This research explores the applicability of game theoretic approaches to address the network security issues. Thus the goal of the research is to design a solution for malicious network attacks using game theory. This ONR grant was started with Dr. Sajjan Shiva as the PI and Dr. Dipankar Dasgupta and Dr. Qishi Wu as co-PIs.
The goal of this project was to develop an intelligent multi-agent system for intrusion/anomaly detection and response in networked computers. The approach was inspired by the defense mechanisms of the immune system that is a highly distributed in nature. In this approach, immunity-based agents roam around the machines (nodes or routers), and monitor the situation in the network (i.e. look for changes such as malfunctions, faults, abnormalities, misuse, deviations, intrusions, etc.). These agents can mutually recognize each other's activities and can take appropriate actions according to the underlying security policies. Specifically, their activities are coordinated in a hierarchical fashion while sensing, communicating and generating responses. Moreover, such an agent can learn and adapt to its environment dynamically and can detect both known and unknown intrusions.
We investigated an immunity-based anomaly detection algorithm for monitoring significant changes in time series data and for data quality analysis. This anomaly detection algorithm incorporates probabilistic methods motivated by the negative selection mechanism of the immune system to detect deviations from historical behavior patterns. In particular, the detection system learns the knowledge of the domain from historical data set to generate probabilistically a set of pattern detectors that can detect any abnormalities in the behavior pattern of the monitored data series. Moreover, the detection system is distributed and dynamic (can be updated by generating a new set of detectors as the behavior shifts due to changes in organizational or operational environments). The adaptive nature of this algorithm makes it superior to the static approaches that in current practice.

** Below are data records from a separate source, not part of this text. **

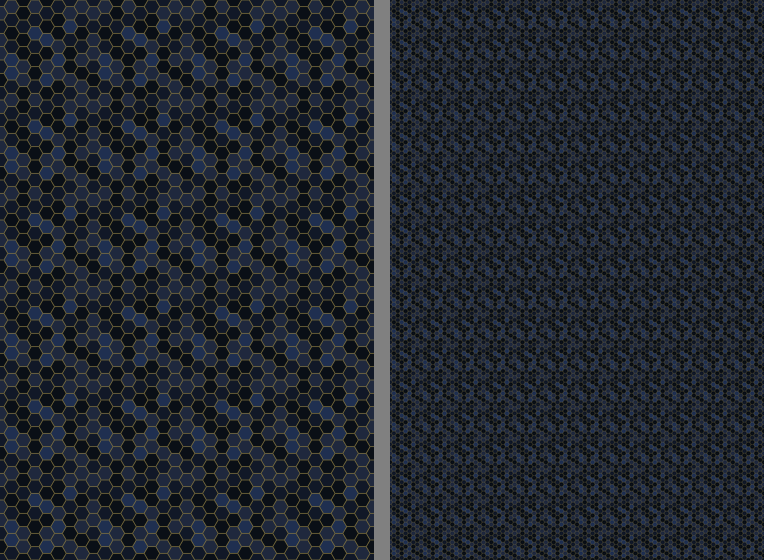
Left: one tile. Right: repeated 3 by 3.
A WebGL 1 fragment shader for this pattern:

```glsl
precision highp float;

uniform vec2 u_resolution;

#define GRID vec2(32.0, 42.0)
#define BLOCK vec2(8.0, 7.0)
#define LINE_WIDTH 0.055
#define BLACK vec3(0.040, 0.060, 0.085)
#define NAVY vec3(0.066, 0.096, 0.152)
#define SLATE vec3(0.120, 0.158, 0.240)
#define BLUE vec3(0.122, 0.185, 0.312)
#define GOLD vec3(0.520, 0.460, 0.245)

const float COLUMN_STEP = 0.8660254;

// Hexagonal norm for flat-topped cells of height 1: the rim lies at 0.5
float hexNorm(vec2 p) {
  p = abs(p);
  return max(p.y, p.x * COLUMN_STEP + p.y * 0.5);
}

// Cubing modulo the prime 59 shuffles the cells of one block without repeats
float shuffledRank(vec2 cell) {
  vec2 c = mod(cell + vec2(6.0, 0.0), BLOCK);
  float i = 1.0 + c.y + BLOCK.y * c.x;
  return mod(i * i * i, 59.0);
}

vec3 cellColor(vec2 cell) {
  float rank = shuffledRank(cell);
  vec3 color = mix(BLACK, NAVY, step(18.5, rank));
  color = mix(color, SLATE, step(34.5, rank));
  return mix(color, BLUE, step(49.5, rank));
}

// Share of a pixel covered by a line whose centre is dist away
float lineCoverage(float dist, float width, float pixel) {
  float near = max(dist - 0.5 * pixel, -0.5 * width);
  float far = min(dist + 0.5 * pixel, 0.5 * width);
  return clamp((far - near) / pixel, 0.0, 1.0);
}

void main() {
  vec2 uv = gl_FragCoord.xy / u_resolution;
  vec2 p = vec2(uv.x, 1.0 - uv.y) * GRID;

  // Nearest cell among the two closest columns; odd columns sit half a row lower
  float nearest = 10.0;
  vec2 cell = vec2(0.0);
  for (int k = 0; k < 2; k++) {
    float column = floor(p.x) + float(k);
    float shift = 0.5 * mod(column, 2.0);
    float row = floor(p.y - shift + 0.5);
    vec2 offset = p - vec2(column, row + shift);
    float norm = hexNorm(offset * vec2(COLUMN_STEP, 1.0));
    if (norm < nearest) {
      nearest = norm;
      cell = vec2(column, row);
    }
  }

  // Gold outline over the flat fill
  float pixel = GRID.y / u_resolution.y;
  float outline = lineCoverage(0.5 - nearest, LINE_WIDTH, pixel);
  gl_FragColor = vec4(mix(cellColor(cell), GOLD, outline), 1.0);
}
```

The PI conducted a preliminary investigation of immunity-based computational techniques to pave the way for more complex studies of this subject in the future. The ultimate goal of this research was to develop computational techniques inspired by the natural immune system for solving real-world science and engineering problems. The natural immune system is a distributed novel-pattern recognizer, which uses intelligent mechanisms to detect a wide variety of antigens (novel patterns). From the computational point of view the immune system uses learning, memory, and associative retrieval to solve recognition and classification tasks. The immune system is a subject of great research interest, not only in the hope of finding cures for many diseases but also as a means for understanding its powerful information processing capabilities. In the current project the PI will investigate immunological principles, explore the underlying concepts and mechanisms, and take initial steps towards the development of intelligent computational techniques for solving problems in the field of science and engineering.
This instrumentation grant was used to set up a (UNIX-based) computational lab to support a number of research projects of four co-principal investigators. The intent was to acquire the equipment that will comprise a laboratory dedicated to specific research in networking, systems, software, and database. All these research projects use the equipment in various ways and share of the laboratory. These help to reduce overall costs and enhance the quality of research through improved opportunities for collaboration.